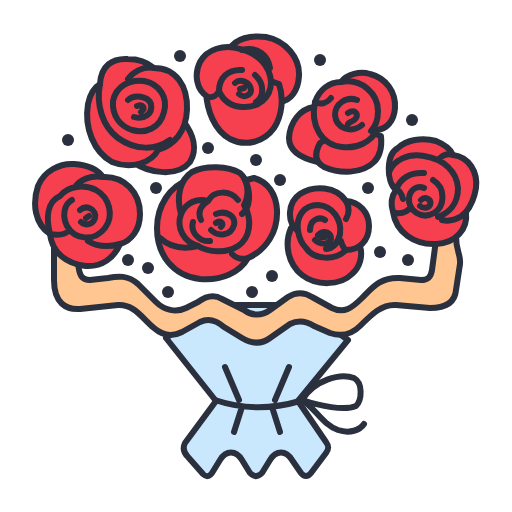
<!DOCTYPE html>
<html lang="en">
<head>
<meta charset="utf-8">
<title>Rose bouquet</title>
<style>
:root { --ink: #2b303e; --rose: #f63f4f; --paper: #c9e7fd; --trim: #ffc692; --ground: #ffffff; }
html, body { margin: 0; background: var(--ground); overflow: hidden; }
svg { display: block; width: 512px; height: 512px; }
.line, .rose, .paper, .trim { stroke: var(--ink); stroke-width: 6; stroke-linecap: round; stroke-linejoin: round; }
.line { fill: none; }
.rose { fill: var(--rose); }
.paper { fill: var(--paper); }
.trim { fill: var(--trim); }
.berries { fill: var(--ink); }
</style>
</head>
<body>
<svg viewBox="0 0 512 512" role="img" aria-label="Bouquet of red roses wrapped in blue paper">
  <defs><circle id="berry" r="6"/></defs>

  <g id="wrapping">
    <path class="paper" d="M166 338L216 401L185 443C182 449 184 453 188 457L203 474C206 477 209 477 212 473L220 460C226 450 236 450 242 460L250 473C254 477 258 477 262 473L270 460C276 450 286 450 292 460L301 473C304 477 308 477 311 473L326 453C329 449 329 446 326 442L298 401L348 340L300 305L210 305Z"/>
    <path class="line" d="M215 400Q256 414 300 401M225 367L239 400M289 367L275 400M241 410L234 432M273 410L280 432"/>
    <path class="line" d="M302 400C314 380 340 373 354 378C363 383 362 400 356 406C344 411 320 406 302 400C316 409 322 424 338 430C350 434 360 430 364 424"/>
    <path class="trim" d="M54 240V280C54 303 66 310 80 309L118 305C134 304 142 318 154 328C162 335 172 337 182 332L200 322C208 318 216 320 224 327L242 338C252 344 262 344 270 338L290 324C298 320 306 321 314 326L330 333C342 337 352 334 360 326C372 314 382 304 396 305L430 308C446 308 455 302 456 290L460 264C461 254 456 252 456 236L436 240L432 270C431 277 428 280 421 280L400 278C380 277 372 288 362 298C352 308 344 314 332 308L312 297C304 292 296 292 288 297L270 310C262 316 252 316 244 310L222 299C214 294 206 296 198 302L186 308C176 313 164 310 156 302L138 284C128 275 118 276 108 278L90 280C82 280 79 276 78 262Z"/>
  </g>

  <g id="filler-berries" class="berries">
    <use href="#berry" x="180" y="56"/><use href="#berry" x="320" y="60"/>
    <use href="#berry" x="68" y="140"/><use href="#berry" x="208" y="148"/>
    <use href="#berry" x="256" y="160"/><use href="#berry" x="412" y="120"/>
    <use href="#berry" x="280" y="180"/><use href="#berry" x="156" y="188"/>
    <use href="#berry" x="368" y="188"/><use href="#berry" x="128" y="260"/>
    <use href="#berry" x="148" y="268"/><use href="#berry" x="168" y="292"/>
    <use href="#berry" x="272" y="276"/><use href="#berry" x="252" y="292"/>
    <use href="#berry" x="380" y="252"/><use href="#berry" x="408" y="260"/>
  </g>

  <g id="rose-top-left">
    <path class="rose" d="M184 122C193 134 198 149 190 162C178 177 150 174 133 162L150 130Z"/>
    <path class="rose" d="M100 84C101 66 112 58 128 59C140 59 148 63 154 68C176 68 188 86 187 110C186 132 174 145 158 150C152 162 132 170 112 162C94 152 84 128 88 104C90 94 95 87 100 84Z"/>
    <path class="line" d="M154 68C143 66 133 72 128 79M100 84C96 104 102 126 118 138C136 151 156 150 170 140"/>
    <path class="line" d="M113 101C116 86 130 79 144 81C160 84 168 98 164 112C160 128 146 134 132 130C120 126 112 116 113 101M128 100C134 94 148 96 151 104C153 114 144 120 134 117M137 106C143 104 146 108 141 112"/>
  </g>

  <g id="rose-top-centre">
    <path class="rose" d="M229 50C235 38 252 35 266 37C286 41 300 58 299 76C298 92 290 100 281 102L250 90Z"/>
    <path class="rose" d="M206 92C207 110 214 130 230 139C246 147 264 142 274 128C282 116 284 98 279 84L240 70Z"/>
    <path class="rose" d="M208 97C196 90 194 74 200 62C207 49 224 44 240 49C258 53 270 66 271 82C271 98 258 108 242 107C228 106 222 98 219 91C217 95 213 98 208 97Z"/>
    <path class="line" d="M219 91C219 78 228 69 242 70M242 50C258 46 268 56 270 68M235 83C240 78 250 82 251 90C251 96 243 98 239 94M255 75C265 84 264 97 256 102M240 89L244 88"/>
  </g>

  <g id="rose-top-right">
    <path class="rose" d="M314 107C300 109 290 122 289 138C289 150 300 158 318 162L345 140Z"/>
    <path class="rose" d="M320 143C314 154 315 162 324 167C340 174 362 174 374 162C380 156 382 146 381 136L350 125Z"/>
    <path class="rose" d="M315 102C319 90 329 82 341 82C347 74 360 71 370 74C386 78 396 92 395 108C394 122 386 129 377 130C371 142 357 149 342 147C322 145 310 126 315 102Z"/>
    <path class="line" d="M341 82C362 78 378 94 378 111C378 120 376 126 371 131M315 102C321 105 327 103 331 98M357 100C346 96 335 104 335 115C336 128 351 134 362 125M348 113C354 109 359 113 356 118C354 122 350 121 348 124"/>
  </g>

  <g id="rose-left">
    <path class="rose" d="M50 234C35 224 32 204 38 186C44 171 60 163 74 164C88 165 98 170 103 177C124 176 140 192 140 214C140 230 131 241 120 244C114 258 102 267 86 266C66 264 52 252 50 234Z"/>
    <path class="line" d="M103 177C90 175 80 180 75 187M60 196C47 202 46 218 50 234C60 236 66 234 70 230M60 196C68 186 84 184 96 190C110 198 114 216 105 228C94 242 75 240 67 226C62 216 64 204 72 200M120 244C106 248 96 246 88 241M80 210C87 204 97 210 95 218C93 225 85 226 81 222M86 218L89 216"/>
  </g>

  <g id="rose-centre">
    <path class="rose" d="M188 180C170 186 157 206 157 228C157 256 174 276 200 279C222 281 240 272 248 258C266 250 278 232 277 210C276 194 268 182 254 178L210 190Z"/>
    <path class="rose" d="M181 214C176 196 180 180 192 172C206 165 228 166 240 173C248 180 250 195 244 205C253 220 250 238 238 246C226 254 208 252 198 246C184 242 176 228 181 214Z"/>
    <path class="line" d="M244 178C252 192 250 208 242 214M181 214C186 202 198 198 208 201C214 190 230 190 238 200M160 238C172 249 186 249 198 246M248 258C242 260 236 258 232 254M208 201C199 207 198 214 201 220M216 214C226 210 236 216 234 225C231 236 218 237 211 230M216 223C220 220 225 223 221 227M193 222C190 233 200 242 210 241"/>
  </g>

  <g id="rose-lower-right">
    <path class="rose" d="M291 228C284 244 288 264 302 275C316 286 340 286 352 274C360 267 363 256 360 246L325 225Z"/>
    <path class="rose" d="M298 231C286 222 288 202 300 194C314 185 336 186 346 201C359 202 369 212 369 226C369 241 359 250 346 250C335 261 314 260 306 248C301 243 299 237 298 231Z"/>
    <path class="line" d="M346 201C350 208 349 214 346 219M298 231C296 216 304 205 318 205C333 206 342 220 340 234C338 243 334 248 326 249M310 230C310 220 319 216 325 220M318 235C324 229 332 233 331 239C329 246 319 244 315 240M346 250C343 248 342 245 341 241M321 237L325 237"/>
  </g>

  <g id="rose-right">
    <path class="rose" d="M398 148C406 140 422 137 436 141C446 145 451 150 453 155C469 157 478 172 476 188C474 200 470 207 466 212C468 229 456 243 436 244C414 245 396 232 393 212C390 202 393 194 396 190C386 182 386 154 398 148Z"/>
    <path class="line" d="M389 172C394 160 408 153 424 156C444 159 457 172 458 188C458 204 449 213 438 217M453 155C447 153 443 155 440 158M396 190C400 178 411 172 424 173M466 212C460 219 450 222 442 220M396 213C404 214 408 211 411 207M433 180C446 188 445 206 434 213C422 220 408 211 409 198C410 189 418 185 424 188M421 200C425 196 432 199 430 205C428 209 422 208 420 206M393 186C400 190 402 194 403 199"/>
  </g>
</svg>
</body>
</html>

________________________________________

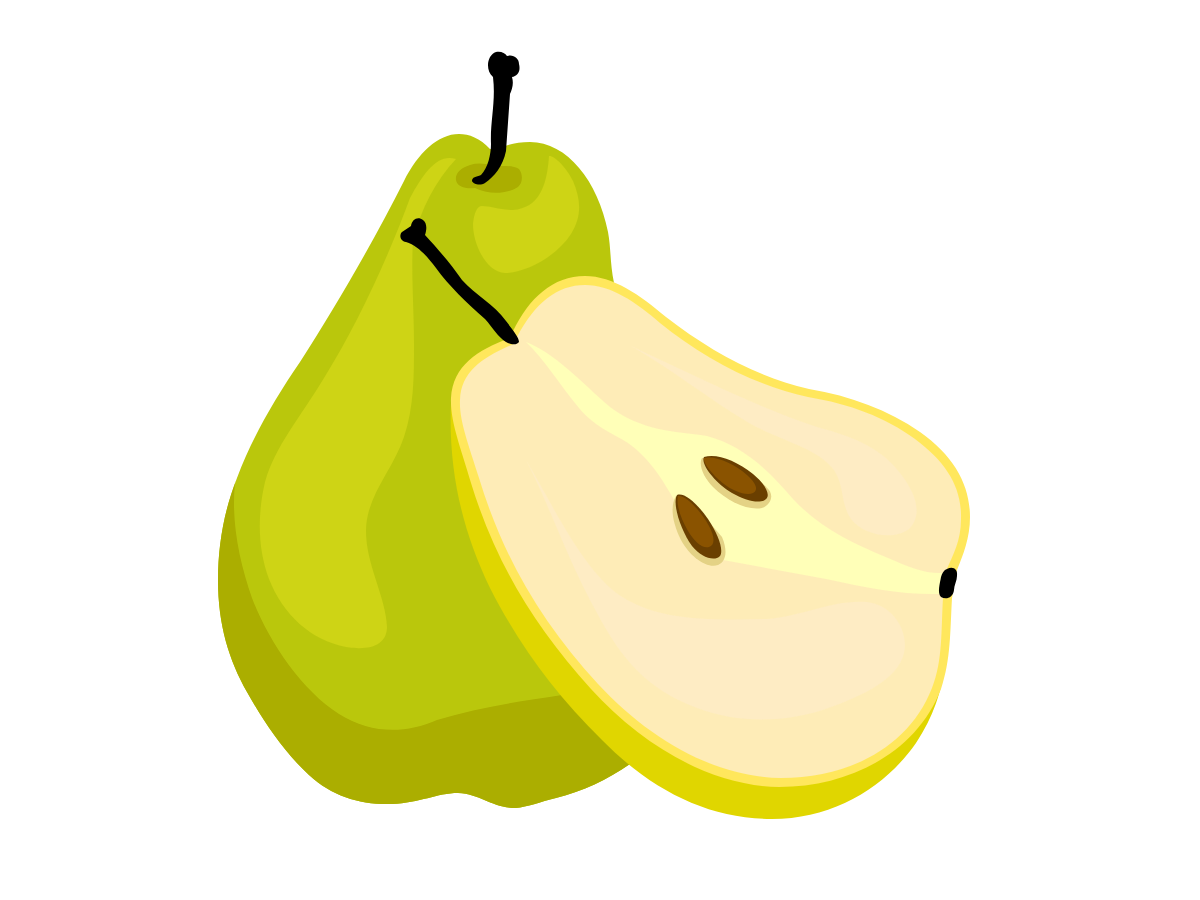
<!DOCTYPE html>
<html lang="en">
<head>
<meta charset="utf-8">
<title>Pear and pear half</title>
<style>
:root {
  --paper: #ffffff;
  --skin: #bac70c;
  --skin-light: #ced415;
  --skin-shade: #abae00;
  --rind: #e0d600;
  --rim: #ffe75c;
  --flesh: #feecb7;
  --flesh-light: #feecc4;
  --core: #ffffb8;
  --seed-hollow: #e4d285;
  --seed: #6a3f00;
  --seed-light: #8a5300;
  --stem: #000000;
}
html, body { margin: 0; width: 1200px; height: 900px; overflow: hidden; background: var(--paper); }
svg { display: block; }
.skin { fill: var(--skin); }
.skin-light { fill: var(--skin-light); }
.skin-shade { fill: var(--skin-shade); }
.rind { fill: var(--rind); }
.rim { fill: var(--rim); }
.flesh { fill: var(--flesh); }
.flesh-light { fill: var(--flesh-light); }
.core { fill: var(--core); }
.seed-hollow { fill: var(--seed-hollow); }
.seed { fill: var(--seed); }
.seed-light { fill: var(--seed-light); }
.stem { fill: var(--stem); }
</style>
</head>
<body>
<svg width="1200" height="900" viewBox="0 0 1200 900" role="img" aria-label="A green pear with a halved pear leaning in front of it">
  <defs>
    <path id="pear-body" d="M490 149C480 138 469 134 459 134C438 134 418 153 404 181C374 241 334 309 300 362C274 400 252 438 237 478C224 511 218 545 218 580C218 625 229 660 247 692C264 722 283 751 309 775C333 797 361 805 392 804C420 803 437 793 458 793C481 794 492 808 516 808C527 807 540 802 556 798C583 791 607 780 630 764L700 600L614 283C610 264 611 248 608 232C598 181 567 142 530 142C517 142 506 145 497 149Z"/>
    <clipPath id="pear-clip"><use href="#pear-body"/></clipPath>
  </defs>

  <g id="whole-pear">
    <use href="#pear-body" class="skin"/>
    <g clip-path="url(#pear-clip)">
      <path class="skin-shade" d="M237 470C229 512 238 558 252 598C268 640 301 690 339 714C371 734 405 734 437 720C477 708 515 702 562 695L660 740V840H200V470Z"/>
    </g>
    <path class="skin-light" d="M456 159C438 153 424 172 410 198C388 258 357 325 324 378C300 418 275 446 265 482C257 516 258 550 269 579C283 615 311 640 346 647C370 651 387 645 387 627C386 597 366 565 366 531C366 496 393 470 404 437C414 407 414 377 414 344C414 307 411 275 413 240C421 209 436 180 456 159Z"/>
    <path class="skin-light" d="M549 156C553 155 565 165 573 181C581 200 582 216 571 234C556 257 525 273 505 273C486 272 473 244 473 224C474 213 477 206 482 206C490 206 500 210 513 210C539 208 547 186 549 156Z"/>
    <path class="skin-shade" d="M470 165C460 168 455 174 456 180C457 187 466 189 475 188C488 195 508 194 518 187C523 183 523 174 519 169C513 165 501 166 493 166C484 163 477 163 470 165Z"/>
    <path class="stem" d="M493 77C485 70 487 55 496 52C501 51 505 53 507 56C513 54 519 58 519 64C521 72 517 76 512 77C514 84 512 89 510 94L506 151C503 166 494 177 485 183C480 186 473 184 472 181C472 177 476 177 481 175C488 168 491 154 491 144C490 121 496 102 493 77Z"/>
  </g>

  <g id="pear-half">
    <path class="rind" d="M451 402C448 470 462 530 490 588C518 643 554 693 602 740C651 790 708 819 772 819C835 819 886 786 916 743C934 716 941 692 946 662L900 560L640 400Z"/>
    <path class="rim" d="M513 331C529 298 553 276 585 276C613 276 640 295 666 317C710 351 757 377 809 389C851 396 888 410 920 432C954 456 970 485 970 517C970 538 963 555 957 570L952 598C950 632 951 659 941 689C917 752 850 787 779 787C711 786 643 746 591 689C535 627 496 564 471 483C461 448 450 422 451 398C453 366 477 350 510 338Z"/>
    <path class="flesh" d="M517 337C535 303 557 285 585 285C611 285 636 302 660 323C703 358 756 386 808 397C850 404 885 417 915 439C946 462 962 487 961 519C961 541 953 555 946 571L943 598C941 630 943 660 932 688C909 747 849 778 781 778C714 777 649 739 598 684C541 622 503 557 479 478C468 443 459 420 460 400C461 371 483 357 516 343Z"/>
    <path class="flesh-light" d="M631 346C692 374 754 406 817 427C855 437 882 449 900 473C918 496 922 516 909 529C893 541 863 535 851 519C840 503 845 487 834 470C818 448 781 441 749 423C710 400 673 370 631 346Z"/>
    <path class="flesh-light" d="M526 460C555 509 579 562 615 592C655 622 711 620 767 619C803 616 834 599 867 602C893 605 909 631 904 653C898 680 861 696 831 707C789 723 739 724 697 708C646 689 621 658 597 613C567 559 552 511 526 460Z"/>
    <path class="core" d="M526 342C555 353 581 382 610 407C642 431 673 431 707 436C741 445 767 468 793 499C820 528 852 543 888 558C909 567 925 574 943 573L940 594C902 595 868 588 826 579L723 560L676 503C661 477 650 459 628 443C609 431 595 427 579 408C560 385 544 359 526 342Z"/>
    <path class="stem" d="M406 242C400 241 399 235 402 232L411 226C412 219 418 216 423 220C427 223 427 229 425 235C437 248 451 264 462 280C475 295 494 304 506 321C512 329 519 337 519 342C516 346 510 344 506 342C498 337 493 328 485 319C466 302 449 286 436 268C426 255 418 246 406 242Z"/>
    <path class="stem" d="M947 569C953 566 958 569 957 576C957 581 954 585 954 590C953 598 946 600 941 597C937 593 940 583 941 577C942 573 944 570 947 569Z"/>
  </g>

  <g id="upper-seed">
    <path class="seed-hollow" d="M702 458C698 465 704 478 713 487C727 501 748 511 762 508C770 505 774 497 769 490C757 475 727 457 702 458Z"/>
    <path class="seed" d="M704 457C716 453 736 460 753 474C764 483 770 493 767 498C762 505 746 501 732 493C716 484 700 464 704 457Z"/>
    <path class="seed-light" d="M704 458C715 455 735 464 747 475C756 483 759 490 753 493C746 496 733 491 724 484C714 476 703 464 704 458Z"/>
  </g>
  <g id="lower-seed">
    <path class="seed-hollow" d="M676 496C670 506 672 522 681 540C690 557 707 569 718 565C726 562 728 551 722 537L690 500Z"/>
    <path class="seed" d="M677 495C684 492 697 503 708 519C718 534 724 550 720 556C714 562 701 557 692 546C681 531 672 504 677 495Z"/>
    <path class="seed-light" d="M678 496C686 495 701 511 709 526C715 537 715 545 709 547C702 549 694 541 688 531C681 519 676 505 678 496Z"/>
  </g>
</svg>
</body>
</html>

________________________________________

WORK TASK – From the records above, extract exactly and only the lines that begin at the line with "97C196 90 194" and stop after the line with "234C35 224 32".

COMPLETED TASK –
    <path class="rose" d="M208 97C196 90 194 74 200 62C207 49 224 44 240 49C258 53 270 66 271 82C271 98 258 108 242 107C228 106 222 98 219 91C217 95 213 98 208 97Z"/>
    <path class="line" d="M219 91C219 78 228 69 242 70M242 50C258 46 268 56 270 68M235 83C240 78 250 82 251 90C251 96 243 98 239 94M255 75C265 84 264 97 256 102M240 89L244 88"/>
  </g>

  <g id="rose-top-right">
    <path class="rose" d="M314 107C300 109 290 122 289 138C289 150 300 158 318 162L345 140Z"/>
    <path class="rose" d="M320 143C314 154 315 162 324 167C340 174 362 174 374 162C380 156 382 146 381 136L350 125Z"/>
    <path class="rose" d="M315 102C319 90 329 82 341 82C347 74 360 71 370 74C386 78 396 92 395 108C394 122 386 129 377 130C371 142 357 149 342 147C322 145 310 126 315 102Z"/>
    <path class="line" d="M341 82C362 78 378 94 378 111C378 120 376 126 371 131M315 102C321 105 327 103 331 98M357 100C346 96 335 104 335 115C336 128 351 134 362 125M348 113C354 109 359 113 356 118C354 122 350 121 348 124"/>
  </g>

  <g id="rose-left">
    <path class="rose" d="M50 234C35 224 32 204 38 186C44 171 60 163 74 164C88 165 98 170 103 177C124 176 140 192 140 214C140 230 131 241 120 244C114 258 102 267 86 266C66 264 52 252 50 234Z"/>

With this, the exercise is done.